Tools like Thilmera7 and the popular Linux app Conky are popular not just because they can monitor the system's components, but also because they're very customizable. Desktop Info is quite comparable to them and a free application, too.
The program is portable which means that you can extract its archive and run it; you won't see it on the taskbar or the tray or in the program switcher (alt-tab): it's a desktop widget.
Note: Using the Show Desktop option hides the widget (the developer says this is the operating system's fault), so you'll need to minimize your applications. Here's how I used it: Click on Show Desktop then switch to any other program and minimize it.
The application has a transparent background on which various data is displayed. The current date and time are displayed at the top of the widget, below that is the CPU usage which is displayed as text and a graph that is updated in real-time.
Next is the RAM section which is only displayed in text. You can see the used/total amount of RAM, the top memory, i.e., the program that's using the most memory, along with a counter for page faults/sec.
The widget also lists every drive connected to the computer, with the free/total storage space, percentage of used space and a bar that indicates the used/free space. The read/write speeds of each drive is displayed under its drive bar.

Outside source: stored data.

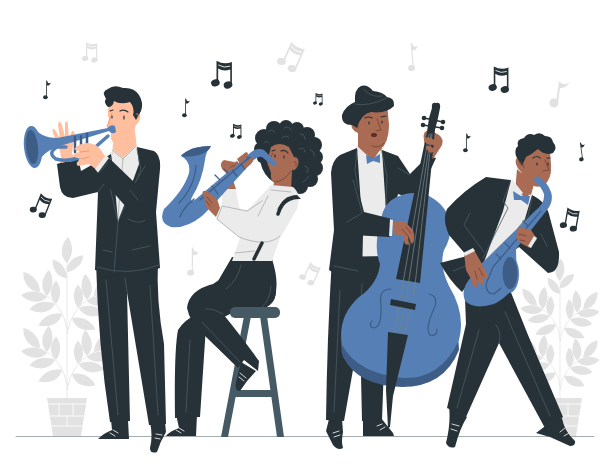
<!DOCTYPE html>
<html lang="en">
<head>
<meta charset="utf-8">
<title>Jazz band</title>
<style>
:root{--ink:#263238;--seam:#4b5a62;--blue:#5680b5;--navy:#3d5c86;--pale:#e2e2e2;--shirt:#ebebeb;--fold:#a9adaf;--peach:#ffbf9f;--peach-line:#e58f70;--brown:#a96b54;--brown-line:#77422f;--steel:#455a64}
html,body{margin:0;background:#fff;overflow:hidden}
svg{display:block;width:610px;height:476px;stroke-width:.8}
.ink{fill:var(--ink)}.blue{fill:var(--blue)}.navy{fill:var(--navy)}.pale{fill:var(--pale)}.shirt{fill:var(--shirt)}.peach{fill:var(--peach)}.brown{fill:var(--brown)}.steel{fill:var(--steel)}
.line{fill:none;stroke-linecap:round;stroke-linejoin:round}
.seam{stroke:var(--seam)}.fold{stroke:var(--fold)}.dark{stroke:var(--ink)}.warm{stroke:var(--peach-line)}.deep{stroke:var(--brown-line)}.edge{stroke:var(--navy)}.brass{stroke:var(--blue)}.twig{stroke:var(--pale)}.gap{stroke:#fff}
.feature{stroke-width:1.2}.strap{stroke-width:3.5}
</style>
</head>
<body>
<svg viewBox="0 0 610 476" role="img" aria-label="Four jazz musicians playing trumpet, two saxophones and a double bass">
<defs>
<g id="pair">
<path d="M-5 -12Q2 -8 9 -11V10H7.500V-4Q1 -2 -3.500 -5V8H-5Z"/>
<path class="line gap" d="M-3 -8Q2 -5 7 -7"/>
<ellipse cx="-6" cy="8" rx="4" ry="3.200" transform="rotate(-15 -6 8)"/>
<ellipse cx="5.500" cy="10" rx="4" ry="3.200" transform="rotate(-15 5.500 10)"/>
</g>
<g id="single">
<path d="M-1 -12H0Q1 -7 5 -9Q2 -4 0 -6V9H-1Z"/>
<ellipse cx="-2" cy="9" rx="2.900" ry="2.500"/>
</g>
<path id="leaf" d="M0 0C-8 -7 -6 -19 1 -26C7 -18 6 -7 0 0Z"/>
<g id="spray">
<path class="line twig" d="M0 38Q-3 12 -27 0"/>
<use href="#leaf" transform="translate(-27 0) rotate(-42)"/>
<use href="#leaf" transform="translate(-20 4) rotate(2)"/>
<use href="#leaf" transform="translate(-20 5) rotate(-88)"/>
<use href="#leaf" transform="translate(-11 12) rotate(-2) scale(.9)"/>
<use href="#leaf" transform="translate(-12 12) rotate(-104)"/>
<use href="#leaf" transform="translate(-5 22) rotate(-118)"/>
</g>
<g id="foliage">
<path class="line twig" d="M0 10V-130"/>
<use href="#leaf" transform="translate(0 -127)"/>
<use href="#leaf" transform="translate(0 -118) rotate(42) scale(.9)"/>
<use href="#leaf" transform="translate(0 -112) rotate(-40) scale(.9)"/>
<use href="#spray" y="-98"/><use href="#spray" transform="translate(0 -94) scale(-1 1)"/>
<use href="#spray" y="-42"/><use href="#spray" transform="translate(0 -38) scale(-1 1)"/>
</g>
<g id="pot">
<path d="M-20 8H20L14 46H-14Z"/>
<path class="line gap" d="M-19 14H19M-17 26H17M-15 36H15M-8 14V26M6 14V26M0 26V36"/>
</g>
</defs>

<g id="backdrop" class="pale">
<use href="#foliage" x="67" y="390"/><use href="#pot" x="67" y="390"/>
<use href="#foliage" transform="translate(560 390) scale(.86)"/><use href="#pot" x="562" y="390"/>
<path class="line" d="M16 436.500H594" stroke="#8d979c"/>
</g>

<g id="music-notes">
<g class="pale">
<use href="#pair" transform="translate(90 52) scale(.8)"/>
<use href="#pair" transform="translate(291 56) rotate(24) scale(1.1)"/>
<use href="#pair" transform="translate(310 273) rotate(24) scale(.85)"/>
<use href="#single" transform="translate(413 57) rotate(-5) scale(1.200)"/>
<use href="#single" transform="translate(193 262) scale(1.200)"/>
<path d="M559 81Q563 87 570 82Q565 89 560 88L558 103H556Z"/>
<circle cx="554" cy="103" r="4.500"/>
</g>
<g class="ink">
<use href="#pair" transform="translate(222 74) scale(1.100)"/>
<use href="#pair" transform="translate(499 79) scale(1.050)"/>
<use href="#pair" transform="translate(41 205) rotate(22) scale(.9)"/>
<use href="#pair" transform="translate(570 219) rotate(10) scale(.9)"/>
<use href="#pair" transform="translate(236 131) scale(.6)"/>
<use href="#pair" transform="translate(318 99) scale(.5)"/>
<use href="#single" transform="translate(47 90) scale(.8)"/>
<use href="#single" transform="translate(186 108) scale(.8)"/>
<use href="#single" transform="translate(467 143) scale(.8)"/>
<use href="#single" transform="translate(582 152) rotate(-8) scale(.8)"/>
</g>
</g>

<g id="trumpet-player">
<path class="ink" d="M111 420H128L129 439H98Q104 433 112 430ZM150 422H165L166 432Q160 442 157 452Q150 454 150 448Q153 436 150 422Z"/>
<path class="line gap" d="M113 430L118 433M110 433L115 436M156 434L162 435M155 438L160 439"/>
<path class="ink" d="M96 262L158 260Q156 300 164 344L166 424L149 425L127 292L130 421L110 422Q98 345 96 262Z"/>
<path class="line seam" d="M127 292L125 278M106 280L118 415M150 285L158 415"/>
<path class="shirt" d="M110 152L137 148L140 176L118 222L112 194Z"/>
<path class="peach" d="M114 134L134 124L137 148L124 160L112 154Z"/>
<path class="shirt" d="M112 149L123 158L136 145L139 156L128 168L123 159L115 167Z"/>
<path class="line fold" d="M112 150L123 159L136 146M123 159L118 217"/>
<path class="ink" d="M137 147L154 151Q161 155 160 169L156 212L160 268Q128 280 95 270L98 192L73 198Q62 198 60 187L57 164L78 157L81 171L111 154L114 176L118 222L139 164Z"/>
<path class="line seam" d="M137 149L141 170L118 221M111 157L107 174L117 218M118 222L114 272M98 192L104 184M148 218Q140 226 128 219M103 250L112 252M132 250L150 246M97 267Q128 277 159 265"/>
<path class="peach" d="M110 103Q106 113 109 119L107 127L111 130L111 139Q114 146 122 143Q132 139 136 125Q143 119 139 110L134 101L118 98Z"/>
<path class="ink" d="M108 107Q103 102 106 99Q101 91 108 89Q114 84 123 88Q134 87 139 95Q144 103 141 111L136 120L133 115Q135 108 130 102Q120 105 114 101Q113 107 108 107Z"/>
<path class="line warm" d="M112 113L107 127L112 128M136 114Q139 112 138 118"/>
<path class="line dark feature" d="M110 111L113 110M120 111Q124 109 128 112M112 116V118M124 116V119"/>
<path class="peach" d="M60 151L53 133Q51 125 56 131L60 139L58 124Q60 119 62 125L65 137L65 123Q68 119 68 126L69 138L72 131Q76 130 74 137L72 153L75 159L62 163Z"/>
<path class="line brass" d="M66 147H57Q47 153 56 159Q74 164 92 150L108 136" style="stroke-width:3.500"/>
<path class="blue" d="M33 126Q40 138 57 138L108 128Q110 124 115 126L116 132Q112 135 109 131L60 146Q42 151 36 167Z"/>
<ellipse class="blue" cx="33" cy="147" rx="9" ry="21" transform="rotate(-6 33 147)"/>
<ellipse class="navy" cx="32" cy="147" rx="6" ry="17" transform="rotate(-6 32 147)"/>
<path class="line edge" d="M75 137V152M81 136V150M87 134V148" style="stroke-width:2.500"/>
<path class="peach" d="M74 149Q79 143 88 143Q97 144 101 150L107 159L98 171L89 164L78 166Q74 163 81 159L74 157Q71 153 80 152Z"/>
<path class="line warm" d="M80 152L89 151M81 159L89 157"/>
<path class="shirt" d="M106 155L111 160L99 174L95 169Z"/>
<path class="ink" d="M109 158L135 183L145 164L159 169L153 213Q147 225 135 217L97 174Z"/>
<path class="line seam" d="M135 183L145 166M130 190L138 200M108 162L100 172"/>
</g>

<g id="seated-saxophonist">
<path id="stool" class="steel" d="M244 316H251L228 437H221ZM260 316H267L284 437H277ZM231 390H275V397H230Z"/>
<path class="ink" d="M176 414H197L196 436H166Q170 431 179 428ZM241 362L256 371Q247 380 240 391Q234 391 236 382Z"/>
<path class="line gap" d="M179 428L184 431M176 430L181 433M240 373L246 378M239 377L244 381"/>
<path class="ink" d="M232 257L272 259Q280 284 274 300Q268 311 236 311L206 326L200 417L175 418Q174 350 178 330Q184 320 200 312Z"/>
<path class="ink" d="M236 260Q227 276 213 284Q189 290 187 308Q190 323 203 334L238 368L244 360L258 371L259 361Q238 332 223 314L262 309Q275 305 276 292Z"/>
<path class="line seam" d="M223 314Q212 308 206 309M262 307Q270 300 271 286M202 322L240 362M241 265Q238 280 226 289M190 340L186 412"/>
<rect class="steel" x="230" y="307" width="50" height="11" rx="5"/>
<g id="curls" class="ink">
<circle cx="290" cy="157" r="30"/><circle cx="264" cy="138" r="9"/><circle cx="274" cy="129" r="8"/><circle cx="286" cy="127" r="7"/><circle cx="297" cy="129" r="7"/><circle cx="307" cy="135" r="8"/><circle cx="314" cy="145" r="8"/><circle cx="316" cy="157" r="7"/><circle cx="315" cy="168" r="8"/><circle cx="310" cy="179" r="8"/><circle cx="300" cy="186" r="8"/><circle cx="261" cy="149" r="7"/><circle cx="262" cy="158" r="5"/>
</g>
<path class="line seam" d="M268 132q4 -4 7 0M284 128q5 -3 7 2M300 134q5 0 5 5M310 150q5 1 4 6M305 166q5 2 2 7M299 149q5 -3 6 3M282 138q4 -4 7 0M303 182q4 -2 6 -6M264 143q3 -3 5 0"/>
<path class="brown" d="M271 147Q279 141 289 147L294 157Q300 157 298 165Q296 171 292 170L291 191L273 188L274 182Q270 180 271 173L267 162Z"/>
<path class="line deep" d="M273 153L268 162L272 164M275 182Q285 181 291 171M294 162Q297 160 296 166"/>
<path class="line dark feature" d="M272 151L275 150M281 151Q285 149 288 153M275 155V157M284 156V158"/>
<path class="shirt" d="M222 190L235 187L240 210L222 211Z"/>
<path class="brown" d="M223 189L229 176L222 169Q219 163 224 160L234 162L240 170L233 180L236 189Z"/>
<path class="shirt" d="M271 185L293 187Q302 194 297 209L280 238L272 261H232L240 238L216 219L222 205L247 211Z"/>
<path class="line fold" d="M271 190L291 192M247 211L262 201M280 236Q267 248 239 237L217 219L222 206L247 211M268 196L258 216M235 253L255 251"/>
<path class="line dark strap" d="M288 199Q281 204 278 214M262 243L254 259"/>
<path class="ink" d="M277 210Q284 195 297 195L301 199Q290 198 282 207Z"/>
<g id="large-saxophone">
<path class="blue" d="M164 209Q184 190 189 173Q191 161 181 156Q190 146 211 146Q206 151 205 160Q202 181 192 197Q189 204 196 199L250 153Q257 147 264 150L277 163L274 167L262 157Q257 156 252 162L214 204L202 216Q186 229 171 227Q158 223 164 209Z"/>
<path class="navy" d="M181 156Q190 146 211 146Q209 152 199 155Q188 158 181 156Z"/>
<path class="line edge feature" d="M196 165Q195 186 179 203M194 199Q183 208 180 217M200 200L250 157M204 193l7 8M212 186l6 8M232 170l5 6M240 163l5 6M247 157l4 5M220 180L215 175M228 173L224 169"/>
</g>
<path class="brown" d="M203 195Q201 190 207 191L217 199L220 208L216 217L210 211Q203 204 205 200ZM229 165L237 161Q240 163 236 166L231 171ZM237 159L246 152Q250 153 246 158L240 164ZM243 164L252 157Q255 159 251 164L245 169Z"/>
<path class="line deep" d="M207 197L212 203M206 201L210 206M231 167L235 165"/>
</g>

<g id="bassist">
<path class="ink" d="M329 419H342L343 432Q341 441 343 448Q338 451 333 445L326 431ZM363 418H381L393 433L394 436H363Z"/>
<path class="line gap" d="M333 433L339 431M334 437L340 435M377 426L382 424M380 430L385 427"/>
<path class="shirt" d="M358 149L384 150L394 190L384 257L358 258Z"/>
<path class="ink" d="M332 257L388 256L382 420L362 421L360 330L344 421L326 420Q327 340 332 257Z"/>
<path class="line seam" d="M360 330L362 284M340 290L334 412"/>
<path class="brown" d="M358 132L382 144L381 157L368 160L358 151Z"/>
<path class="shirt" d="M356 145L369 157L362 164L355 154ZM380 150L385 157L380 163L375 157Z"/>
<path class="ink" d="M357 148L340 155Q332 160 331 173L334 230L329 270Q345 282 362 278L363 234Z"/>
<path class="ink" d="M382 150L398 156L410 174L428 156L436 158L421 190Q412 200 398 194L388 240Z"/>
<path class="line seam" d="M357 150L355 170L364 230M382 152L387 176L386 205M345 178L350 210M398 168L410 175M334 266L358 271M338 225L348 221"/>
<path class="blue" d="M366 155L373 158L380 154L380 163L373 161L367 164Z"/>
<path class="brown" d="M357 110L387 103L389 125Q389 143 380 150Q370 152 362 142L358 133Q349 129 352 122Z"/>
<path class="line deep" d="M377 119L381 130L376 131M355 124Q358 122 358 128M372 146Q379 149 384 143"/>
<path class="line dark feature" d="M365 118Q368 116 372 118M381 117L386 116M369 122V124M382 121V123"/>
<ellipse cx="374" cy="135" rx="3" ry="2" fill="#5b2d24"/>
<path class="ink" d="M355 102Q354 89 361 86Q367 84 373 91Q383 92 387 97Q395 98 394 106Q386 114 371 112Q361 114 357 128L352 125Q341 125 342 115Q345 106 355 102Z"/>
<path class="line seam" d="M355 104Q368 107 387 98M364 90Q372 98 382 96"/>
<path class="navy" d="M342 335Q340 350 343 357Q358 386 402 387Q444 387 459 350L458 335Z"/>
<path class="blue" d="M395 198Q410 190 427 195Q446 204 450 222Q452 237 444 250Q439 266 449 286Q466 314 459 340Q441 379 404 378Q358 374 342 345Q337 317 359 297Q378 284 380 264Q373 247 381 219Q384 203 395 198Z"/>
<path class="line edge feature" d="M391 289Q378 289 381 305Q382 327 374 328Q368 327 372 321M429 294Q440 297 433 311Q425 329 430 335Q437 337 437 329"/>
<path class="brown" d="M426 153L424 140Q422 130 430 130L439 135Q444 139 442 145L437 153L433 159Z"/>
<path class="ink" d="M432 108Q431 102 436 103Q441 102 440 108L438 118L435 130L420 283L396 279L427 132L429 118Z"/>
<path class="line dark" d="M424 118L443 122M423 125L442 128" style="stroke-width:1.500"/>
<g class="ink"><circle cx="424" cy="118" r="2.300"/><circle cx="443" cy="122" r="2.300"/><circle cx="423" cy="125" r="2.300"/><circle cx="442" cy="128" r="2.300"/></g>
<path class="line" d="M429 134L400 300L394 334M431 134L406 300L399 334M432 134L413 303L404 335" stroke="#71818a"/>
<path class="ink" d="M391 299L416 304L415 310L390 305ZM388 332L408 335L393 396L390 427L388 428L386 390Z"/>
<path class="brown" d="M425 142Q423 138 428 137L437 141Q439 145 433 145L427 144ZM426 149Q425 145 430 146L436 150L431 153Z"/>
<path class="ink" d="M333 170L353 170L364 212L392 219L390 237L351 235Q338 234 336 222Z"/>
<path class="line seam" d="M353 180L362 212M347 222L362 213"/>
<path class="shirt" d="M390 219L393 220L392 236L389 236Z"/>
<path class="brown" d="M393 221L405 222L413 230Q416 240 412 244L408 236L409 245L405 244L403 236L393 234Z"/>
<path class="line deep" d="M402 229L408 236M406 227L411 233"/>
</g>

<g id="standing-saxophonist">
<path class="ink" d="M449 406L467 417Q460 428 455 447Q449 449 446 443Q451 423 449 406ZM548 424L562 418Q564 431 575 441Q576 446 570 446L550 437L536 433Z"/>
<path class="line gap" d="M452 424L459 426M451 429L457 431M560 432L565 428M564 436L569 433"/>
<path class="ink" d="M464 273L510 290L528 335L563 417L546 430L499 343L466 417L447 408L466 324Z"/>
<path class="line seam" d="M499 343Q502 333 496 325M505 312L550 416M479 330L457 408"/>
<path class="shirt" d="M510 181L531 191L527 222L484 264L481 250Z"/>
<path class="brown" d="M517 169L534 184L530 199L515 192Z"/>
<path class="shirt" d="M512 179L523 193L516 200L508 190ZM530 194L534 202L527 206L525 199Z"/>
<path class="ink" d="M511 180L486 177Q464 190 447 209Q442 220 449 235L467 256L440 263Q449 280 462 292L484 262L503 211Z"/>
<path class="ink" d="M532 195Q547 202 550 218L559 252Q560 273 548 273L519 247L505 257L484 268L524 222Z"/>
<path class="line seam" d="M510 183L503 201L508 208L483 258M532 198L528 216L518 228M470 213L464 225L484 252M547 246L541 234M453 271L466 266"/>
<path class="blue" d="M513 191L521 196L530 196L528 205L521 200L514 200Z"/>
<path class="brown" d="M518 151Q526 142 538 146L550 152L551 165Q552 179 544 185Q534 190 526 180L521 172Q513 164 517 157Z"/>
<path class="ink" d="M522 166L516 156Q514 149 518 146Q516 139 524 138Q528 132 534 135Q540 131 545 136Q552 136 553 142Q558 148 553 153Q545 156 538 149Q532 154 526 157Z"/>
<path class="line deep" d="M545 160L549 170L543 171M519 162Q523 161 524 168"/>
<path class="line dark feature" d="M533 158Q537 155 540 158M547 158L550 158M537 163V165M548 163V165"/>
<path class="blue" d="M533 180L537 176Q547 181 551 192Q554 201 547 210L516 249L517 284Q505 299 494 304Q474 310 465 301Q461 291 468 281L482 263L535 211Q545 203 544 194Q541 186 533 180Z"/>
<ellipse class="blue" cx="509" cy="274" rx="10" ry="19"/>
<ellipse class="navy" cx="510" cy="273" rx="7.500" ry="16"/>
<path class="line edge feature" d="M541 211L493 267L486 284Q486 294 494 294L501 288M528 226l-5 -5M510 248l-5 -5M501 259l-5 -5"/>
<path class="brown" d="M464 253L474 250L482 264L488 276Q488 282 483 276L484 284Q480 287 477 279L477 287Q472 288 471 279L466 270ZM517 233Q516 227 523 228L531 230L537 239L530 248L522 244L516 238Z"/>
<path class="line deep" d="M477 279L475 271M483 276L479 268M519 234L526 236M520 240L525 241"/>
<path class="shirt" d="M463 253L473 248L475 251L465 256ZM534 236L537 238L531 248L528 246Z"/>
</g>
</svg>
</body>
</html>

So, how do you access the program's options or exit the widget? Desktop Info's transparent background makes it difficult, you'll need to right click on a visual element in the interface. Try doing this on any of the text that's displayed and a lot of times it just won't work. The simplest way to access the context menu is to right-click on the navigation button (the square button at the bottom) or on one of the drive usage bars, it worked every time for me.
Select the "Configuration" from the context menu, or just open the desktopinfo.ini from the application's directory. This is the only way to edit the program's options. The widget is a floating panel, use the same trick (click and hold on the drive bar) and move it around the screen. It will not remember the position though, so you'll need to set the position manually using the INI file. Desktop Info can be started from the command-line, use the /f parameter to open it as a windowed application, and this one does stay put.
You can edit the font type and size of the text displayed. Each section that you see on the widget is an item, and a set of items form a "Page". You can add up to 9 pages using the configuration INI file. The program's folder also has an advanced.ini which has more pages pre-built, if you want to use this one, just rename it to desktopinfo.ini and delete the other one. There are many more options you can add, like setting a background image as the header, change the colors of the bars, display different metrics, etc. You can read the manual (PDF) for more information on how to customize the widget.
The memory footprint of Desktop Info is negligible, which makes it very useful for monitoring the system's hardware. This tool isn't meant to monitor your system's thermals, hence not something gamers may need.
The application was created by Glenn Delahoy, the developer of Snappy Driver Installer Origin.
I’m sure it’s useful, but man that’s fugly! Looks like a Conky setups you get on some of those ultra-lightweight/small-footprint Linux distros meant for legacy hardware.
I think that it could be a good idea to mention systematically basic license information (at least, is it libre of proprietary ?) in the summary box about software you review. I often have to search for that information somewhere else because I try to avoid proprietary software when there are good libre alternatives and I suppose that I am not the only one.
IÂ´m really happy with Sidebar-Diagnostics… so why should I use closed source?
Yep, I second what AI CiD said: Sidebar Diagnostics is a far better solution. It looks great, shows more information, and is customisable.
Desktop Info looks like screenshots of a DOS program from the 90s.
Surprised there is no mention of Rainmeter. It is free, has many gadgets, can connect to the internet, and is fully customizable.